Blunt Gets a Win, But Democrats Blast Gas Vote
The House left town on an acrimonious note last week, after a razor-thin vote to pass a new energy bill Friday gave Majority Leader Roy Blunt (R-Mo.) a much-needed victory in his new post while also handing Democrats fresh grist for their argument that the GOP has abused its power.
The Gasoline for America’s Security Act passed the House on Friday afternoon, 212-210, after the scheduled five-minute vote was held open for an additional 40 minutes to allow Republicans to round up the necessary support for passage. The measure passed with only GOP votes, as all 196 Democrats present joined 13 Republicans and Rep. Bernie Sanders (I-Vt.) in voting against it.
The Republican tactics in holding open the vote and persuading a handful of Members to change their votes prompted Democrats to charge that the GOP is making a habit of such behavior.
“This is a practice, not an anomaly,” said Minority Whip Steny Hoyer (D-Md.), comparing Friday’s actions to the 2003 Medicare prescription drug vote. “This is a practice of undermining the Democratic will of the people’s House of Representatives. … This is a sad day in Washington.”
Hoyer and Minority Leader Nancy Pelosi’s (D-Calif.) ability to keep all of their Democrats in the “no” column — including a few who originally voted in favor of the bill — made Republican vote-counters’ jobs that much harder.
“I think what we saw happen there was that the number of Democrats we usually have was just not there,” said Blunt, who also admitted that the leadership may have rushed the bill to the floor too quickly.

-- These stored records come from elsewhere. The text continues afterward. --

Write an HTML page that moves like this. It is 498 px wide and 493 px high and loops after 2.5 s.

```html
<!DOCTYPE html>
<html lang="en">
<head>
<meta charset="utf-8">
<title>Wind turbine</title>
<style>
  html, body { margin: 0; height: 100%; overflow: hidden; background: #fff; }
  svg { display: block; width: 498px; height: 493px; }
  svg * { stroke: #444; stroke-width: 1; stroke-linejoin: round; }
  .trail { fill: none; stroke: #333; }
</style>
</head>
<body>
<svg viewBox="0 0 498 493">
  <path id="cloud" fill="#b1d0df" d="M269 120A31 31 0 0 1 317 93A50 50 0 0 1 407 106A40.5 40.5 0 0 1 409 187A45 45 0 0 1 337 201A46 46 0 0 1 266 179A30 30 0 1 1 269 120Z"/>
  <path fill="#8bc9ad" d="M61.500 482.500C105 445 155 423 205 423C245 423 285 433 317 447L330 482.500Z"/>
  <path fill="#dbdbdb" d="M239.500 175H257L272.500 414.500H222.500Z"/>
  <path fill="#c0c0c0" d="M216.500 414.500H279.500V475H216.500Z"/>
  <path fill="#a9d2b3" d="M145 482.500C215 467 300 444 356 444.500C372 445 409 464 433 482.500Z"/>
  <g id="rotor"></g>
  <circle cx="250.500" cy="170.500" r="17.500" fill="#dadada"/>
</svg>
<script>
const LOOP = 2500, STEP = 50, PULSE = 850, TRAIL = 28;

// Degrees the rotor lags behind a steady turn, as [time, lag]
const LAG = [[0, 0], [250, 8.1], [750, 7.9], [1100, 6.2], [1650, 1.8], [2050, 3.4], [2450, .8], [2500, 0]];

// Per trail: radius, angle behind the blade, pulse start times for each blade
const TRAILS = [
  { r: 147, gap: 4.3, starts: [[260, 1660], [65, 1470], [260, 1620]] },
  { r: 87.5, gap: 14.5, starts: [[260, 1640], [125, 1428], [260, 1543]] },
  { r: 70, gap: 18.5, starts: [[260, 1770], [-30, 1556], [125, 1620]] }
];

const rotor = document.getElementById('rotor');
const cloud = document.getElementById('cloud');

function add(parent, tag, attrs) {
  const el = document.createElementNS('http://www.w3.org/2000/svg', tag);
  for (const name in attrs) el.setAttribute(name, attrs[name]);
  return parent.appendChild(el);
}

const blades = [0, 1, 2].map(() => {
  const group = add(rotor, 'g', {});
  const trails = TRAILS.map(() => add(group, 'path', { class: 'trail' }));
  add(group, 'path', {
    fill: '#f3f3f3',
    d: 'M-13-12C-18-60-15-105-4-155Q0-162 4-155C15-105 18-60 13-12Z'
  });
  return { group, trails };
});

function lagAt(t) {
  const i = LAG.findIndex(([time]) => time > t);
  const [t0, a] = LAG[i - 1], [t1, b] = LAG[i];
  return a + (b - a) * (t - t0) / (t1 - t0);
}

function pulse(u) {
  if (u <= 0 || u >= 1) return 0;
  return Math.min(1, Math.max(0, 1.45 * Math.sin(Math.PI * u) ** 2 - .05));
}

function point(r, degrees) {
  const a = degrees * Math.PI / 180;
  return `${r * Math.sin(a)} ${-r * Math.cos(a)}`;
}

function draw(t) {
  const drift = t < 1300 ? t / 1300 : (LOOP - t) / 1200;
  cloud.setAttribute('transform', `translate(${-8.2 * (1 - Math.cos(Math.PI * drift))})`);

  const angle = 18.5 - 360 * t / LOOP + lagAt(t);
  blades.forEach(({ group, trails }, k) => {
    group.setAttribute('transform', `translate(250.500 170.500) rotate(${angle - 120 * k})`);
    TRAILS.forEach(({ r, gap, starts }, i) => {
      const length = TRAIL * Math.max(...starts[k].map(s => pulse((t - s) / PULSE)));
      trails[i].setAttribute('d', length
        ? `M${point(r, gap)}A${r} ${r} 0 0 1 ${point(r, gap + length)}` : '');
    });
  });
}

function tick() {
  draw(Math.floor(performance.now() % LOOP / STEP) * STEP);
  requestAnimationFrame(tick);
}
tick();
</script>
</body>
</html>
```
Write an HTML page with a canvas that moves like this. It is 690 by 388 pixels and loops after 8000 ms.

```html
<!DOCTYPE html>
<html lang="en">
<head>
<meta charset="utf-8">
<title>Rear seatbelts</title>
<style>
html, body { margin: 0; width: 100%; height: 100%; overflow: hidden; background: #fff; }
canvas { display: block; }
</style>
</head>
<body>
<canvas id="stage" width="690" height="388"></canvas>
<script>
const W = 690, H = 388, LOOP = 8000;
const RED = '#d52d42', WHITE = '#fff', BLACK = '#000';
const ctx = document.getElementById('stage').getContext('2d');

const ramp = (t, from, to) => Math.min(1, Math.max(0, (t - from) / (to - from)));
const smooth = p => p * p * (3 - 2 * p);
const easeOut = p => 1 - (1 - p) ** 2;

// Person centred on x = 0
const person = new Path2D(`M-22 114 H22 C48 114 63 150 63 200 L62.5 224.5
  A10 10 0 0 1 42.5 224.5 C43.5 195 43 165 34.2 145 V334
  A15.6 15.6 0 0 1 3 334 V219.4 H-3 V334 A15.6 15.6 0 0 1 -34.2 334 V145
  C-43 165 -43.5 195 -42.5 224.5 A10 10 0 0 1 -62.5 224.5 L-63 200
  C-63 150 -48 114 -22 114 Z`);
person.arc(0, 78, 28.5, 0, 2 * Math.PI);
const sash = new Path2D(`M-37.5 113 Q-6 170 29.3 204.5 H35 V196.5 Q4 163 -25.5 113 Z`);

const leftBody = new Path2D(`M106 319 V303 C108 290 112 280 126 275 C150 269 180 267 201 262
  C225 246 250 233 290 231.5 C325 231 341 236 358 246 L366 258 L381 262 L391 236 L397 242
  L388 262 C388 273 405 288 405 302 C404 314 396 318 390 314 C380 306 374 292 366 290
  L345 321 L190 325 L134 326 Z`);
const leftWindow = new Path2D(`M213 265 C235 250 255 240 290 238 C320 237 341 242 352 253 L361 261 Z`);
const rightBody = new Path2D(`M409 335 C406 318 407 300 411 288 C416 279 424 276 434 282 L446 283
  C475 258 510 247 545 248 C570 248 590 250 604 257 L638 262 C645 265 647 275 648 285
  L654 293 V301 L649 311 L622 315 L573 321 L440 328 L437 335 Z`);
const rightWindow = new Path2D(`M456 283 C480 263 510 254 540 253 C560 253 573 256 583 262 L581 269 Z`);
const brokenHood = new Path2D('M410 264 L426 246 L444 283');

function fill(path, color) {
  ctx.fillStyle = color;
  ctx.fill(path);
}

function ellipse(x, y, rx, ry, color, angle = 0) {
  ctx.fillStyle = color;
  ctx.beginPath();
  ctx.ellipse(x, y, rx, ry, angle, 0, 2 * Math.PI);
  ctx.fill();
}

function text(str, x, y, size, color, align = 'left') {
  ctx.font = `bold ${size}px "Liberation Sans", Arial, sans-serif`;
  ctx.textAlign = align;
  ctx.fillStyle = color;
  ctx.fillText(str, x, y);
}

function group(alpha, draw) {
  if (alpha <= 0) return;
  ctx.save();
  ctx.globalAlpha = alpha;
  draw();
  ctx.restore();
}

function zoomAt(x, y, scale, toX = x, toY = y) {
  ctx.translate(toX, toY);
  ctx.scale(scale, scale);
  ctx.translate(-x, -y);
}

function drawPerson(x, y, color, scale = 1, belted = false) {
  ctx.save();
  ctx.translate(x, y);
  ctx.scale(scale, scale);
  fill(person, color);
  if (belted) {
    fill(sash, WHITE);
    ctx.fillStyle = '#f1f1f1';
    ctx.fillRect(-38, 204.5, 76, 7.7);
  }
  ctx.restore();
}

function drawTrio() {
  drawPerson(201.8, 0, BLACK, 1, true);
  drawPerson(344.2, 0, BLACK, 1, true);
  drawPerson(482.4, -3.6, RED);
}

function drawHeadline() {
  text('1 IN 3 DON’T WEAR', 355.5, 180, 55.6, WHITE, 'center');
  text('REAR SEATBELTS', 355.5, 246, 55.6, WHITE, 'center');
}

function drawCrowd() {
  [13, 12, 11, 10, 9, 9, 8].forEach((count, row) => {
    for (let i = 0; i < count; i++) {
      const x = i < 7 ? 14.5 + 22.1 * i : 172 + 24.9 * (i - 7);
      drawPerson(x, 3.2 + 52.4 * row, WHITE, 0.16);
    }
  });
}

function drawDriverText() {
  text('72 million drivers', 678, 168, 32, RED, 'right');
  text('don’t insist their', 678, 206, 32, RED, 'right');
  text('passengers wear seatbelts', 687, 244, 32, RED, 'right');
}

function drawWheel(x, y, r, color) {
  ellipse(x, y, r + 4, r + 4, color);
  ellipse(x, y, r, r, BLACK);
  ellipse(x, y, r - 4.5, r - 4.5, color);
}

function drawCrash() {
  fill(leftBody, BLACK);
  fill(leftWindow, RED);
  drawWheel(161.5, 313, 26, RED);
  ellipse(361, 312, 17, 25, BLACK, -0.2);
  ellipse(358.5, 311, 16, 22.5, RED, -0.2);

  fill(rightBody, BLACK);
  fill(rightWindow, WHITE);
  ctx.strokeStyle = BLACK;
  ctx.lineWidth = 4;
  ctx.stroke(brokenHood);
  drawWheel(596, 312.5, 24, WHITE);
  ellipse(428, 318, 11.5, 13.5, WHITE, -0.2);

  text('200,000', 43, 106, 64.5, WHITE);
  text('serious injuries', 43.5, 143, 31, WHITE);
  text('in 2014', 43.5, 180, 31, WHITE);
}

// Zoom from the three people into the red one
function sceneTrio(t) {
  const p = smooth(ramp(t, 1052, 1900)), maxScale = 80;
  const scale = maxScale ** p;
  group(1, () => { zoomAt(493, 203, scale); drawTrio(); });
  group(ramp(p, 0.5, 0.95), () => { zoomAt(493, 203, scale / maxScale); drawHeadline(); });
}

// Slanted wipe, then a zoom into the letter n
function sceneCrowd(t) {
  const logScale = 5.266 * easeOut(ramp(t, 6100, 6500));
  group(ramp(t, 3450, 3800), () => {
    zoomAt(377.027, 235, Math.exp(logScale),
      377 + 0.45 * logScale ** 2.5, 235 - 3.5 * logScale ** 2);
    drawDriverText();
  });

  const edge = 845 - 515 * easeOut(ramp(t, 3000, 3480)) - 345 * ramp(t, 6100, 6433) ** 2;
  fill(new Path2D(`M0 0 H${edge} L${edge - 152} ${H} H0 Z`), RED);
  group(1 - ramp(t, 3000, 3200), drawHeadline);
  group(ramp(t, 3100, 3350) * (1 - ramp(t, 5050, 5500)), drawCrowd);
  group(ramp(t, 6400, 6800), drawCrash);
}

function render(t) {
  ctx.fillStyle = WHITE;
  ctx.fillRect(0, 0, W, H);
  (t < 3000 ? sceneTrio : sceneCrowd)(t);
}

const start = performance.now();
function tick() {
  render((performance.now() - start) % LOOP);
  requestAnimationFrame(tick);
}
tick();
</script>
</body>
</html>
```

“Even a bill designed to cut gas prices needed more time to talk about it than Members had,” Blunt said.
Blunt would not directly address a question about whether the vote was an important one for him in his new position as Majority Leader and Whip. But Blunt did say he was looking forward to coming back after this week’s recess.
“I think we’ll all benefit from having a week to have a more normal approach to the floor,” he said.
While Blunt may be serving as Majority Leader since the indictment of Rep. Tom DeLay (R-Texas) prompted him to step down from that post, DeLay was certainly not on the sidelines during Friday’s vote. The Texan could be seen on the floor actively working his colleagues, particularly Rep. Roscoe Bartlett (R-Md.), who was eventually persuaded by DeLay and others to vote for the bill.
In the end another Maryland Republican, Rep. Wayne Gilchrest, made the difference by changing his vote to “aye” and breaking a 211-211 tie. When the vote was gaveled closed, Democrats chanted “Shame!” after having made several parliamentary inquiries during the vote to demand that it be closed.
Pelosi said afterwards that the vote was just the latest example of the Republican abuses of power in the House, accusing the GOP of “holding votes open for the sole purpose of reversing the outcome of the vote.”
She charged that the vote should have taken five minutes, but instead took “nine times that long” so that the “indicted leader” DeLay could engage in “arm twisting” to pass the bill.
“This is a shameless display of the culture of corruption in the House of Representatives,” she said.
But Republicans countered that it was Democrats who were playing politics with an important policy issue.
“I think they’re trying to embarrass Republicans politically instead of thinking of Americans at the gas pump,” said Ron Bonjean, spokesman for Speaker Dennis Hastert (R-Ill.).